Yet wild is what we are. What we ALL are. And all of us remember this in someway, no matter how small and distant that memory may seem, no matter how well it has been exiled to the furthest recesses of our experience. We are wild because we are creatures of the earth, just like every tree, stone, river and deer. We are native to this place just like every mountain, lake, bird and flower. Not only do we belong to the wilds of nature. We ARE the wilds of nature, in body as human.
With this wildness comes both an incredible amount of possibility and responsibility. We are wild ones with the gift of sensation and emotion, and we use those to perceive our inner and outer landscapes, our relationship to our own self and our relationships with all of those around us, human and other-than-human alike. The possibility is boundless! There are infinite ways to relate and relish in the experience of our senses and feelings. And the responsibility is essential. We must cultivate discernment and learn to listen to the guidance of “negative” sensations and emotions just as surely as we must celebrate fully the magic of “positive” ones.
To really embrace our wildness is to live our erotic potential. Eros, at the root of erotic, is a passionate form of love, and that is not the same as romantic love. To live the fullness of our eroticism is to give ourselves fully over to our senses. Wildness is the path of passion, and when you walk in this way, love affairs unfold constantly. They exist not only between us and other humans, but also between each of us and the way the sunlight falls through tree branches. They arise in the way a birdsong stirs our heart awake. They flood us when the scent of a freshly blooming jasmine vine touches our nose, when a perfectly ripe berry explodes on our tongue or the sensitive skin on the inside of our arm brushes the soft fur of a kitten.
When we really allow ourselves the wonder and pleasure of awakening our eroticism across its full spectrum of possibility, when we let our wildness express itself without judgment or restraint, our relationships are enhanced. We move through life with expanded vitality, inhabiting our sensuous nature with more depth of presence than ever before. This makes us more available to and nourished by our connections. It lets us explore edges and perhaps take risks that we wouldn’t dare to navigate otherwise. And it also gives us the ability to feel more fully.

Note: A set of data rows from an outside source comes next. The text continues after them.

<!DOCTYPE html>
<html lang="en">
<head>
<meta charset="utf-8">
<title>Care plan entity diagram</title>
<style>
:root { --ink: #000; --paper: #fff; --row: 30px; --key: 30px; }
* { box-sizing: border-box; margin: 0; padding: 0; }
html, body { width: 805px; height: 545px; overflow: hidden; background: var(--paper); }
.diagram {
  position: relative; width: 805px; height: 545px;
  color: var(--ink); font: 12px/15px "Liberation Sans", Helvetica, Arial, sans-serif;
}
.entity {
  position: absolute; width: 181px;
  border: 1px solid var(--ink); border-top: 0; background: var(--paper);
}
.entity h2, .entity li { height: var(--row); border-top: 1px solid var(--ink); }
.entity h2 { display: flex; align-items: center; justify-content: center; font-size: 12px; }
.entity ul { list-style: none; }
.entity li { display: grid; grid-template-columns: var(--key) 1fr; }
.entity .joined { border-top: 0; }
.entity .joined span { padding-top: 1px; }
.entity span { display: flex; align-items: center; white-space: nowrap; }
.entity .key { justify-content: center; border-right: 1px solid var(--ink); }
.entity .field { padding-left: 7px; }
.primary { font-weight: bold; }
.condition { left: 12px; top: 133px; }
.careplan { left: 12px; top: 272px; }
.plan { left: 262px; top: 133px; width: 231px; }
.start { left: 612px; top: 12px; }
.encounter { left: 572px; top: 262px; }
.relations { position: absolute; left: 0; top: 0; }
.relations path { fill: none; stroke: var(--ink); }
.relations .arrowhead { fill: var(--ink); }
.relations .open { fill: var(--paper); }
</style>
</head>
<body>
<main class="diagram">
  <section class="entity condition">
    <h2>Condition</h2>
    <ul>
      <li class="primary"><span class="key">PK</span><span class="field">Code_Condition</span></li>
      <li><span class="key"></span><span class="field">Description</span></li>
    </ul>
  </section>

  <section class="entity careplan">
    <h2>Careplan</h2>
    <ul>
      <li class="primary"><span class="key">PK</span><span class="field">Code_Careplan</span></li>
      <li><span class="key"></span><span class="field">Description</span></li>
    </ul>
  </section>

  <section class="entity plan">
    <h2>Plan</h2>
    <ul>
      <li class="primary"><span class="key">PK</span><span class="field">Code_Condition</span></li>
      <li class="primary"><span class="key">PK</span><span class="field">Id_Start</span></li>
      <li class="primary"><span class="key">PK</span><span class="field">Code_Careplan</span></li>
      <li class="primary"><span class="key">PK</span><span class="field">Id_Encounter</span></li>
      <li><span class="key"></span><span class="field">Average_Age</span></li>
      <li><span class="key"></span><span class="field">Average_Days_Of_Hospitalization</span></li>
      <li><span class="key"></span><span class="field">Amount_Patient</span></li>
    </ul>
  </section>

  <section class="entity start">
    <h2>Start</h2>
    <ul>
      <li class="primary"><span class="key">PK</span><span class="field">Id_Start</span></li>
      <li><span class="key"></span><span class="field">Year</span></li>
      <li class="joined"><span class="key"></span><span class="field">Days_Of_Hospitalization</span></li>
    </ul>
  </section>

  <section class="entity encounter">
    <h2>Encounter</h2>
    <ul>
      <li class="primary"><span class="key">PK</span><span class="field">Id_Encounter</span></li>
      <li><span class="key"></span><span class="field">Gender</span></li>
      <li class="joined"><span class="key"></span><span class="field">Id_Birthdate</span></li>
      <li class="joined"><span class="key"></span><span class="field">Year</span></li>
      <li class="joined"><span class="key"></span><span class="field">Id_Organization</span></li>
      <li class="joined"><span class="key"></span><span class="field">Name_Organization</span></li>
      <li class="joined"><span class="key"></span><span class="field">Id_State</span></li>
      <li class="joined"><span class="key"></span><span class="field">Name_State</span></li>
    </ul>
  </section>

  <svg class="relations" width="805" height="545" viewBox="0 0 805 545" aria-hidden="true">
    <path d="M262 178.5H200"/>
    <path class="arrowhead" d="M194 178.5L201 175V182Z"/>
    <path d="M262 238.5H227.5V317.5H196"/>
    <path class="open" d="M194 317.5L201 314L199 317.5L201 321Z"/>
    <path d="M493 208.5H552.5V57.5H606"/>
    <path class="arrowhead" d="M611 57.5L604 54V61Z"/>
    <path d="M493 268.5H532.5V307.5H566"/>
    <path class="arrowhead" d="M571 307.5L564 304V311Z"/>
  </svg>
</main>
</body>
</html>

As we feel more fully, there is an invitation to be with a vast range of feelings. Just as a cactus beneath our fingers will provoke a very different response than a rose, certain emotions are designed to provoke a different response in us human creatures. And those responses are pathways to inquiry and enhanced understanding of our human experience and our relationships. Feeling hurt or disappointed can turn us onto where our values and morals lie and how we believe we/others/the earth should be treated. Feeling sadness and grief shows us what we truly love and desire, what we care about and how we can best care for ourselves and our relations in the face of loss or perceived loss. Feeling afraid invites us to assess levels of risk and threat in our lives and to call upon or cultivate skills and support for navigating them.
The one who has integrated their wildness into their embodied experience brings passion and presence to their life and all the connections in it. When it comes to interpersonal relating, our wildness most certainly has its place in creating deeply satisfying intimacy in our lives. Creativity in lovemaking, the playful curiosity that can lead us to discover new places on our body that awaken as erogenous zones stems from our wildness. Emotional intelligence, the capacity to stay present across a broad spectrum of feelings and communicate in meaningful, constructive ways is also a facet of our wildness.
So with that said, I leave you with an inquiry that I hope you will take on in earnestness anytime you have the chance as you walk through both the inner and outer landscapes of your life:
What Would My Wild One Do?